One of the most pleasurable things about working at The Understanding Group is seeing how many of the projects we work on get successfully developed and deployed. As a long-time veteran of web and software development, I was amazed by this when I first started working here, particularly since we don’t provide any direct development or design support. In many ways the last three years has been an attempt on my part to uncover the reasons why Information Architecture has such a positive impact on projects.
The North Star of Digital Projects
At its core the reason turns out to be pretty simple: Information Architecture creates a user-centered map of a product that can be referenced throughout a project. The Information Architect provides a clear map for a project, then creates resiliency over the course of the project to sustain that vision when the going gets rough. All the challenges, details, problems, and friction can be related back to the original mission and goal, as described by clear blueprints that have organizational alignment, a strong product focus, and the end user in mind. The reason IA can succeed in this way is because the outcome of the IA process provides:
- A common blueprint for understanding a product’s structure.
- A user-based focus that is defensible and clear.
- Alignment in your organization that solidifies project support.
The Project Blueprint
What would it be like to be able to point at a picture on a wall and say “this is what we are doing,” at the beginning, middle, and end of a project, and have everyone on your team agree with you?
Here’s a quick thought experiment: If someone came into the project as a new employee or developer, what would you give them to help them understand what it was that everyone was trying to make? How much explanation or qualification would you have to use, or explanation that the document is really “for” something else?
With Information Architecture this isn’t a problem. IA creates a structure completely in the service of the thing you are making and the people you’re making it for. More importantly, the blueprints can be used to understand the key point of a project at its beginning, middle, and end.
The User-based Narrative
Information Architecture is all about the structure of a product and how it will engage the user.
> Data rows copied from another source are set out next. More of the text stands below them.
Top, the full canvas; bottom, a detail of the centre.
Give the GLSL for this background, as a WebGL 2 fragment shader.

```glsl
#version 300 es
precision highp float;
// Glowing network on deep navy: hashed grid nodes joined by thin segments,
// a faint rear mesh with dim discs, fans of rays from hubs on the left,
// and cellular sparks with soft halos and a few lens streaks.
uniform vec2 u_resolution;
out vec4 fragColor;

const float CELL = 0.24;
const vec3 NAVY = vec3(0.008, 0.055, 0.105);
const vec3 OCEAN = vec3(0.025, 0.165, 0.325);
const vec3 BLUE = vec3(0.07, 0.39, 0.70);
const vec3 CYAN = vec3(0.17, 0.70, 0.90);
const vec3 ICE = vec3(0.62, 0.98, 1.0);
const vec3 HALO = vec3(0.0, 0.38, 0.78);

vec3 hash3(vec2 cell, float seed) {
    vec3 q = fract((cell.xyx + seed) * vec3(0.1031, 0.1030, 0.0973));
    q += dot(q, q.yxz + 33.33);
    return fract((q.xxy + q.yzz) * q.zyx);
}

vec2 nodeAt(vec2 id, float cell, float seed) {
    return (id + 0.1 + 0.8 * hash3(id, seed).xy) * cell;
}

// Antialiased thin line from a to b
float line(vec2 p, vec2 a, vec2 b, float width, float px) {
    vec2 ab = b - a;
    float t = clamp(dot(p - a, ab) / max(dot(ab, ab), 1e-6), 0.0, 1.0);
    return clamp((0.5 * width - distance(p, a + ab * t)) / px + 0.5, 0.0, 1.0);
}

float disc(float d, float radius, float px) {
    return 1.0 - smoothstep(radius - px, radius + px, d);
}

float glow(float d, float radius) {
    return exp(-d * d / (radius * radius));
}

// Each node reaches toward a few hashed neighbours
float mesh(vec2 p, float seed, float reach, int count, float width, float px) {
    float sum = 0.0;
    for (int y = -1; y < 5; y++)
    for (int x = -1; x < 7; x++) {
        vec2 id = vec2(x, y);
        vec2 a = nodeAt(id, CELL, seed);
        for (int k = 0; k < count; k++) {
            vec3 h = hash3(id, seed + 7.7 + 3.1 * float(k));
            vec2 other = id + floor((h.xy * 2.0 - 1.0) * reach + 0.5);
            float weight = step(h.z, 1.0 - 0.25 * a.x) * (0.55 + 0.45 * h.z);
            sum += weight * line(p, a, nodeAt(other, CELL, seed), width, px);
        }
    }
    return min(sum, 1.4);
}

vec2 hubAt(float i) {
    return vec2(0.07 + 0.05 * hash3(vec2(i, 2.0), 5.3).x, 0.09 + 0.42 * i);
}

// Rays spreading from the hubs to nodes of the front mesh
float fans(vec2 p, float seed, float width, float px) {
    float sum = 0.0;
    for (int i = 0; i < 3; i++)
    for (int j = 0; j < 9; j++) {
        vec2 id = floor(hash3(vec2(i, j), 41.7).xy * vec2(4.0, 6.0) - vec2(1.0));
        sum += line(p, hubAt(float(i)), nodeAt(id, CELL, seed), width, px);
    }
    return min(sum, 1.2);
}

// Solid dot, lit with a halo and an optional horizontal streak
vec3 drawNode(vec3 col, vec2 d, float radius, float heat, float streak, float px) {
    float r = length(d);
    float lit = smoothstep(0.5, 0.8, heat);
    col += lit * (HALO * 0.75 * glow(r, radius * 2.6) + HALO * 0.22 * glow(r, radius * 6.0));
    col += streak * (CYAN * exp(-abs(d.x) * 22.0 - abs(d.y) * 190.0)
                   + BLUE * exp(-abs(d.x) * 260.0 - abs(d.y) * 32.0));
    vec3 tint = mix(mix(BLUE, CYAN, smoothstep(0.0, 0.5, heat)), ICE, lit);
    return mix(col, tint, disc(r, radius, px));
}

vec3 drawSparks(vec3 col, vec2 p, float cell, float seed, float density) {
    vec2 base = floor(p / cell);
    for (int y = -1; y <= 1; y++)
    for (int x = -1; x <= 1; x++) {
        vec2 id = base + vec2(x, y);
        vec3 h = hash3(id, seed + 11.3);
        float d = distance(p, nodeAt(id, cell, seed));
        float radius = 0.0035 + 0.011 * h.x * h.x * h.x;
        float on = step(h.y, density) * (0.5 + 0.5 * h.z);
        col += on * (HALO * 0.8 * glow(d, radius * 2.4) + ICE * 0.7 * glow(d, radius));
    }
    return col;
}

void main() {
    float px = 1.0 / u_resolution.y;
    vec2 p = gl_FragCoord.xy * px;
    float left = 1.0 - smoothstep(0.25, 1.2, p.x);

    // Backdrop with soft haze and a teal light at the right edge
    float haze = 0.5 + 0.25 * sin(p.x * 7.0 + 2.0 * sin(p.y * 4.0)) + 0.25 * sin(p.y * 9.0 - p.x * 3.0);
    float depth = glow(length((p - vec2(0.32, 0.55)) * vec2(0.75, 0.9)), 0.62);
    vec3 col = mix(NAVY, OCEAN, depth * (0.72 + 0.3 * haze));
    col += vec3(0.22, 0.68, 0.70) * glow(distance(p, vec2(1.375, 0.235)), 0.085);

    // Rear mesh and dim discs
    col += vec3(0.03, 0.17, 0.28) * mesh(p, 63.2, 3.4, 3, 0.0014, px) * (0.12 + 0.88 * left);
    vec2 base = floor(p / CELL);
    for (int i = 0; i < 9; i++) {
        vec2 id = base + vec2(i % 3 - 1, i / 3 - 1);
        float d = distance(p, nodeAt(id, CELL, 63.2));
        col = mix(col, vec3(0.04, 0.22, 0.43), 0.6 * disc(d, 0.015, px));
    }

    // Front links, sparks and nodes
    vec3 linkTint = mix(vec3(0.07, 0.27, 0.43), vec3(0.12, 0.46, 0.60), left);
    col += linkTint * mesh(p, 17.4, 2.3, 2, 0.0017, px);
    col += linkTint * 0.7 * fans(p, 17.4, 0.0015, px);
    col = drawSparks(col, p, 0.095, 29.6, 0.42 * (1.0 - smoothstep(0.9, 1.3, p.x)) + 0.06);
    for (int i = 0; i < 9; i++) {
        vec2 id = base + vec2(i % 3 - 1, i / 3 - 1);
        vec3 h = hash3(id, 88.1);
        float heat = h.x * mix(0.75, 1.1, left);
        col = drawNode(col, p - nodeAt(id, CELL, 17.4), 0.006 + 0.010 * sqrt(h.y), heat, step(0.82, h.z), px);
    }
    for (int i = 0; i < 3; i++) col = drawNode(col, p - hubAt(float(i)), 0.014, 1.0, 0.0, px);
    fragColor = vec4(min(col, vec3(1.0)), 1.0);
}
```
We support this with a strong emphasis on personas, user journeys, and user-focused taxonomies that put the focus of the effort squarely on the user and the places created for them.
In the American Concrete Institute project, the core project blueprint was a combined map of personas and the proposed sitemap. In its full size, it was seven feet across and four feet high, and it remained on the product manager’s wall for the entire year-long project. Planning and status meetings were often held in front of the blueprint to confirm that particular activities were in alignment with the original intent.
Organizational Alignment and Support
This is one of the secret powers of Information Architecture. The emphasis on discovering a common language and structure means that we are very effective in creating common alignment across organizations and uncovering hidden or implicit assumptions that can either supercharge a project if properly leveraged, or torpedo that project if not addressed. One of the most powerful tools we use for this effort is intention modeling. The alignment of an organization can be critically important as a project progresses, particularly if it hits challenges or snags.
These benefits almost always occur with an existing team; in fact, TUG does not do any design, web development, or database development. Our entire purpose is to help your team be more successful by providing them with a direction and map for understanding the work, and we have helped a diverse range of teams, with a wide range of skills and capabilities, succeed. The fact that Information Architecture has such a profound impact on so many diverse environments means it provides true value for almost anyone needing to create a digital place for their users.